Books and Literature
- The Creative Mind (Boden, M. A., Weidenfeld/Abacus & Basic Books, 1990; 2nd edn. Routldge, 2004;)
Labs, Institutes and Companies
- Center for Analysis and Design of Intelligent Agents at Reykjavik University (CADIA)
- Creative Systems Area of CISUC
- Creative Systems Lab at the University of Sussex
- Imagination Engines Inc.
- AAAI Creativity Section
- Artificial Creativity on Wikipedia
- Design Computing on Wikipedia
- List of people working on Generative Art
Related Think Artificial posts
- External Links section added, September 19th, 2007
- Original introduction to this article, September 5th, 2007

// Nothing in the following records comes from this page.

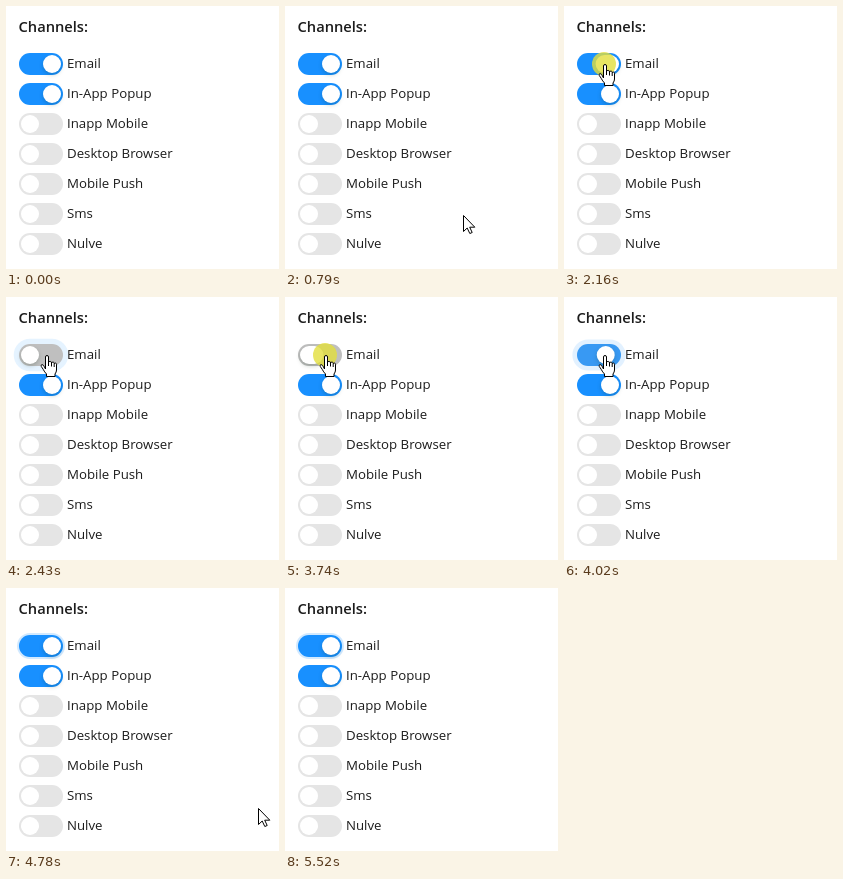
An HTML page for the animation above (5590 ms loop, 273x263 px).

```html
<!DOCTYPE html>
<html lang="en">
<head>
<meta charset="utf-8">
<title>Channels</title>
<style>
  html, body { margin: 0; width: 100%; height: 100%; overflow: hidden; background: #fff; }
  svg { display: block; width: 100%; height: 100%; }
  text { font: 13.25px "Open Sans", "Noto Sans", sans-serif; fill: #1c1c1c; }
  .title { font-size: 14.7px; font-weight: 600; }
  .live .knob { filter: drop-shadow(0 2px 2px rgba(0, 35, 11, .2)); }
  #cursor path { fill: #fff; stroke: #000; stroke-width: 1; stroke-linejoin: round; }
  #cursor .line { fill: none; }
</style>
</head>
<body>
<svg id="stage" viewBox="0 0 273 263">
  <text class="title" x="12.5" y="26">Channels:</text>
  <rect id="wave" fill="#1890ff"/>
  <rect id="ring" x="11" y="45" width="48" height="26" rx="13" fill="#d1e9ff"/>
  <g id="rows"></g>
  <circle id="press" cx="40" cy="58" r="12" fill="#e2de3c" fill-opacity=".8"/>
  <g id="cursor">
    <g id="arrow"><path d="M.5 .5V16.5L4.2 13l2.6 5.5 2.4-1-2.5-5.3H11.8z"/></g>
    <g id="beam"><path class="line" d="M-3 -7.5h2q1 0 1 1v13q0 1-1 1h-2M3 -7.5h-2q-1 0-1 1M3 7.5h-2q-1 0-1-1"/></g>
    <g id="hand" transform="translate(-7 0)">
      <path d="M5.5 14V2a1.5 1.5 0 0 1 3 0V7.5a1.5 1.3 0 0 1 3 .5a1.4 1.3 0 0 1 2.7 .8a1.2 1.2 0 0 1 2.3 1V15q0 2-1.5 4v2.5h-8.5v-2.5q-2-2-3.2-4.5l-2-3q-.7-1.5.7-2 1.5-.3 3.5 4.5z"/>
      <path class="line" d="M8.5 7v4M11.5 8v3.5M14.2 9v3"/>
    </g>
  </g>
</svg>
<script>
const LOOP = 5590, STEP = 68.5, START = 520;
const BLUE = [24, 144, 255], GREY = [191, 191, 191];
const labels = ["Email", "In-App Popup", "Inapp Mobile", "Desktop Browser", "Mobile Push", "Sms", "Nulve"];
const clicks = [{ down: 2080, up: 2220, end: 3720 }, { down: 3720, up: 3870, end: 4200 }];
// time, x, y of the pointer's hot spot
const path = [
  [520, 233, 248], [650, 211, 234], [790, 179, 210], [930, 129, 167], [1065, 79.5, 121],
  [1210, 62, 94], [1405, 44, 63], [1540, 41, 58], [4160, 41, 58], [4225, 57, 63],
  [4300, 92, 77], [4360, 132.5, 97], [4510, 179, 143], [4650, 220, 187], [4835, 270, 239]
];

const $ = id => document.getElementById(id);
const clamp = v => Math.min(1, Math.max(0, v));
const mix = (a, b, p) => a + (b - a) * p;
const smooth = p => p * p * (3 - 2 * p);
const outCirc = p => Math.sqrt(1 - (1 - p) ** 2);
const rowY = i => 58 + 30 * i;
const show = (el, on) => el.setAttribute("display", on ? "inline" : "none");
const set = (el, attrs) => { for (const k in attrs) el.setAttribute(k, attrs[k]); };

$("rows").innerHTML = labels.map((label, i) => {
  const on = i < 2, y = rowY(i);
  return `<g class="${on ? "live" : ""}">
    <rect class="track" x="13" y="${y - 11}" width="44" height="22" rx="11" fill="${on ? "#1890ff" : "#e5e5e5"}"/>
    <rect class="knob" x="${on ? 37 : 15}" y="${y - 9}" width="18" height="18" rx="9" fill="#fff"/>
    <text x="61" y="${y + 4}">${label}</text></g>`;
}).join("");
const [track, knob] = $("rows").firstElementChild.children;
const labelEnds = [...document.querySelectorAll("#rows text")].map(t => 61 + t.getComputedTextLength());

function pointerAt(t) {
  const next = path.findIndex(k => k[0] >= t);
  const i = next < 0 ? path.length - 1 : Math.max(1, next);
  const [a, b] = [path[i - 1], path[i]];
  const p = clamp((t - a[0]) / (b[0] - a[0]));
  return [mix(a[1], b[1], p), mix(a[2], b[2], p)];
}

function cursorShape(x, y) {
  const i = Math.round((y - 58) / 30);
  if (i < 0 || i >= labels.length || Math.abs(y - rowY(i)) > 10) return "arrow";
  if (x > 13 && x < 57) return "hand";
  return x > 61 && x < labelEnds[i] ? "beam" : "arrow";
}

function drawSwitch(t) {
  const [off, on] = clicks.map(c => smooth(clamp((t - c.up) / 200)));
  const checked = 1 - off + on;
  const pressed = clicks.some(c => t >= c.down && t < c.up);
  const extra = pressed ? 5.4 : 0;
  set(knob, { x: mix(15, 37, checked) - extra * checked, width: 18 + extra });
  set(track, { fill: `rgb(${GREY.map((g, i) => Math.round(mix(g, BLUE[i], checked)))})` });
  show($("press"), pressed);
  show($("ring"), t >= 4200);

  const click = clicks.find(c => t >= c.up && t < c.end);
  show($("wave"), click);
  if (click) {
    const age = t - click.up, grow = 6 * outCirc(clamp(age / 400));
    set($("wave"), {
      x: 13 - grow, y: 47 - grow, width: 44 + 2 * grow, height: 22 + 2 * grow, rx: 11 + grow,
      "fill-opacity": .2 * (1 - outCirc(clamp(age / 2000)))
    });
  }
}

function drawCursor(t) {
  const visible = t >= 515 && t < 4890;
  show($("cursor"), visible);
  if (!visible) return;
  const [x, y] = pointerAt(t), shape = cursorShape(x, y);
  set($("cursor"), { transform: `translate(${Math.round(x)} ${Math.round(y)})` });
  for (const id of ["arrow", "beam", "hand"]) show($(id), id === shape);
}

// The picture advances in even steps and rests while the pointer is idle.
function stepped(t) {
  const s = START + STEP * Math.floor((t - 511) / STEP);
  if (s > 2400 && s < 3100) return 2430;
  if (s > 3100 && s < 3720) return 3120;
  return s;
}

function frame(now) {
  const t = stepped(now % LOOP);
  drawSwitch(t);
  drawCursor(t);
  requestAnimationFrame(frame);
}
frame(performance.now());
</script>
</body>
</html>
```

Please note: This is a living article. It is regularly updated and should not be considered finalized. Feel free to send along questions or comments you might have on the artificial creativity!